With the pictures omitted, write out all of the listing exactly.
··· INFORMATION ···
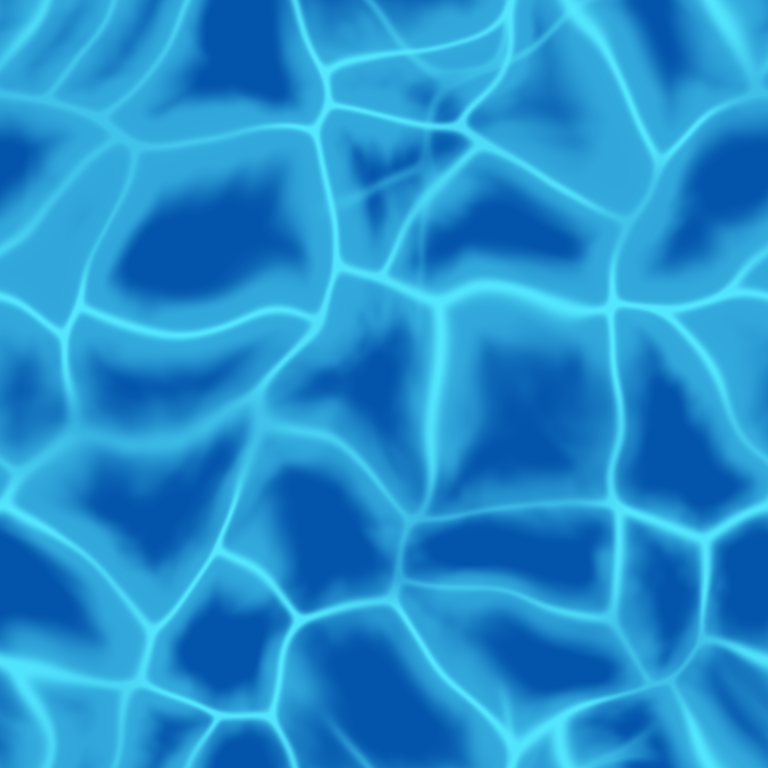
A WebGL 1 fragment shader for this texture:

```glsl
precision highp float;
uniform vec2 u_resolution;

vec2 hash2(vec2 p) {
  vec3 q = fract(p.xyx * vec3(0.1031, 0.1030, 0.0973));
  q += dot(q, q.yzx + 33.33);
  return fract((q.xx + q.yz) * q.zy);
}

// Two independent value noises that wrap after n lattice steps
vec2 noise2(vec2 uv, float n, float seed) {
  vec2 p = uv * n, i = floor(p), f = p - i;
  f = f * f * f * (f * (f * 6.0 - 15.0) + 10.0);
  vec2 a = hash2(mod(i, n) + seed);
  vec2 b = hash2(mod(i + vec2(1.0, 0.0), n) + seed);
  vec2 c = hash2(mod(i + vec2(0.0, 1.0), n) + seed);
  vec2 d = hash2(mod(i + 1.0, n) + seed);
  return mix(mix(a, b, f.x), mix(c, d, f.x), f.y);
}

float clouds(vec2 uv) {
  float sum = 0.0, gain = 0.53, freq = 6.0;
  for (int k = 0; k < 4; k++) {
    sum += gain * noise2(uv, freq, freq * 3.0).x;
    gain *= 0.5;
    freq *= 2.0;
  }
  return sum;
}

vec2 cellPoint(vec2 cell, float n, float seed) {
  return cell + 0.03 + 0.94 * hash2(mod(cell, n) + seed);
}

// Wrapping Voronoi web: x = rounded distance to the border, y = random value of the cell
vec2 web(vec2 uv, float n, float seed) {
  vec2 p = uv * n, home = floor(p), nearest = home, toNearest = vec2(9.0);
  for (int y = -1; y <= 1; y++)
  for (int x = -1; x <= 1; x++) {
    vec2 cell = home + vec2(x, y);
    vec2 r = cellPoint(cell, n, seed) - p;
    if (dot(r, r) < dot(toNearest, toNearest)) {
      toNearest = r;
      nearest = cell;
    }
  }
  float sum = 0.0;
  for (int y = -2; y <= 2; y++)
  for (int x = -2; x <= 2; x++) {
    if (x == 0 && y == 0) continue;
    vec2 r = cellPoint(nearest + vec2(x, y), n, seed) - p;
    float border = dot(0.5 * (r + toNearest), normalize(r - toNearest));
    sum += exp(-border / 0.025);
  }
  float dist = max(-0.025 * log(sum), 0.0) / n;
  return vec2(dist, hash2(mod(nearest, n) + seed + 40.0).x);
}

float filament(float dist, float width) {
  return exp(-dist * dist / (width * width));
}

void main() {
  vec2 uv = gl_FragCoord.xy / u_resolution;

  // Bend the web into flowing curves
  vec2 bent = uv + 0.11 * (noise2(uv, 5.0, 11.0) - 0.5)
                 + 0.024 * (noise2(uv, 11.0, 23.0) - 0.5);
  vec2 cell = web(bent, 5.0, 7.0);
  vec2 vary = noise2(uv, 7.0, 61.0);
  vec2 fold = noise2(uv, 4.0, 83.0);

  // Dark pools that dissolve into cloudy blue
  float haze = clouds(bent + 0.03 * noise2(uv, 9.0, 37.0)) - 0.5;
  float depth = smoothstep(0.0, 0.1, cell.x) * (0.4 + 0.8 * cell.y) + 1.5 * haze;
  vec3 color = mix(vec3(0.19, 0.65, 0.855), vec3(0.01, 0.33, 0.67),
                   smoothstep(-0.12, 0.64, depth));

  // Bright light lines that swell in places, with a thin halo
  float width = mix(0.0055, 0.018, pow(vary.x, 4.0));
  float light = filament(cell.x, width) * mix(0.35, 0.95, smoothstep(0.15, 0.75, vary.y));
  light += 0.12 * exp(-cell.x / 0.014) * (1.0 - light);

  // Faint second web, seen only in places
  float faint = web(bent.yx + 0.08 * (fold - 0.5), 3.0, 29.0).x;
  light += 0.45 * filament(faint, 0.008) * smoothstep(0.45, 0.75, fold.x) * (1.0 - light);

  color = mix(color, vec3(0.33, 0.91, 1.0), clamp(light, 0.0, 1.0));
  gl_FragColor = vec4(color, 1.0);
}
```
···
EXERCISE ANSWER:
A WebGL 1 fragment shader for this texture:

```glsl
precision highp float;
uniform vec2 u_resolution;

vec2 hash2(vec2 p) {
  vec3 q = fract(p.xyx * vec3(0.1031, 0.1030, 0.0973));
  q += dot(q, q.yzx + 33.33);
  return fract((q.xx + q.yz) * q.zy);
}

// Two independent value noises that wrap after n lattice steps
vec2 noise2(vec2 uv, float n, float seed) {
  vec2 p = uv * n, i = floor(p), f = p - i;
  f = f * f * f * (f * (f * 6.0 - 15.0) + 10.0);
  vec2 a = hash2(mod(i, n) + seed);
  vec2 b = hash2(mod(i + vec2(1.0, 0.0), n) + seed);
  vec2 c = hash2(mod(i + vec2(0.0, 1.0), n) + seed);
  vec2 d = hash2(mod(i + 1.0, n) + seed);
  return mix(mix(a, b, f.x), mix(c, d, f.x), f.y);
}

float clouds(vec2 uv) {
  float sum = 0.0, gain = 0.53, freq = 6.0;
  for (int k = 0; k < 4; k++) {
    sum += gain * noise2(uv, freq, freq * 3.0).x;
    gain *= 0.5;
    freq *= 2.0;
  }
  return sum;
}

vec2 cellPoint(vec2 cell, float n, float seed) {
  return cell + 0.03 + 0.94 * hash2(mod(cell, n) + seed);
}

// Wrapping Voronoi web: x = rounded distance to the border, y = random value of the cell
vec2 web(vec2 uv, float n, float seed) {
  vec2 p = uv * n, home = floor(p), nearest = home, toNearest = vec2(9.0);
  for (int y = -1; y <= 1; y++)
  for (int x = -1; x <= 1; x++) {
    vec2 cell = home + vec2(x, y);
    vec2 r = cellPoint(cell, n, seed) - p;
    if (dot(r, r) < dot(toNearest, toNearest)) {
      toNearest = r;
      nearest = cell;
    }
  }
  float sum = 0.0;
  for (int y = -2; y <= 2; y++)
  for (int x = -2; x <= 2; x++) {
    if (x == 0 && y == 0) continue;
    vec2 r = cellPoint(nearest + vec2(x, y), n, seed) - p;
    float border = dot(0.5 * (r + toNearest), normalize(r - toNearest));
    sum += exp(-border / 0.025);
  }
  float dist = max(-0.025 * log(sum), 0.0) / n;
  return vec2(dist, hash2(mod(nearest, n) + seed + 40.0).x);
}

float filament(float dist, float width) {
  return exp(-dist * dist / (width * width));
}

void main() {
  vec2 uv = gl_FragCoord.xy / u_resolution;

  // Bend the web into flowing curves
  vec2 bent = uv + 0.11 * (noise2(uv, 5.0, 11.0) - 0.5)
                 + 0.024 * (noise2(uv, 11.0, 23.0) - 0.5);
  vec2 cell = web(bent, 5.0, 7.0);
  vec2 vary = noise2(uv, 7.0, 61.0);
  vec2 fold = noise2(uv, 4.0, 83.0);

  // Dark pools that dissolve into cloudy blue
  float haze = clouds(bent + 0.03 * noise2(uv, 9.0, 37.0)) - 0.5;
  float depth = smoothstep(0.0, 0.1, cell.x) * (0.4 + 0.8 * cell.y) + 1.5 * haze;
  vec3 color = mix(vec3(0.19, 0.65, 0.855), vec3(0.01, 0.33, 0.67),
                   smoothstep(-0.12, 0.64, depth));

  // Bright light lines that swell in places, with a thin halo
  float width = mix(0.0055, 0.018, pow(vary.x, 4.0));
  float light = filament(cell.x, width) * mix(0.35, 0.95, smoothstep(0.15, 0.75, vary.y));
  light += 0.12 * exp(-cell.x / 0.014) * (1.0 - light);

  // Faint second web, seen only in places
  float faint = web(bent.yx + 0.08 * (fold - 0.5), 3.0, 29.0).x;
  light += 0.45 * filament(faint, 0.008) * smoothstep(0.45, 0.75, fold.x) * (1.0 - light);

  color = mix(color, vec3(0.33, 0.91, 1.0), clamp(light, 0.0, 1.0));
  gl_FragColor = vec4(color, 1.0);
}
```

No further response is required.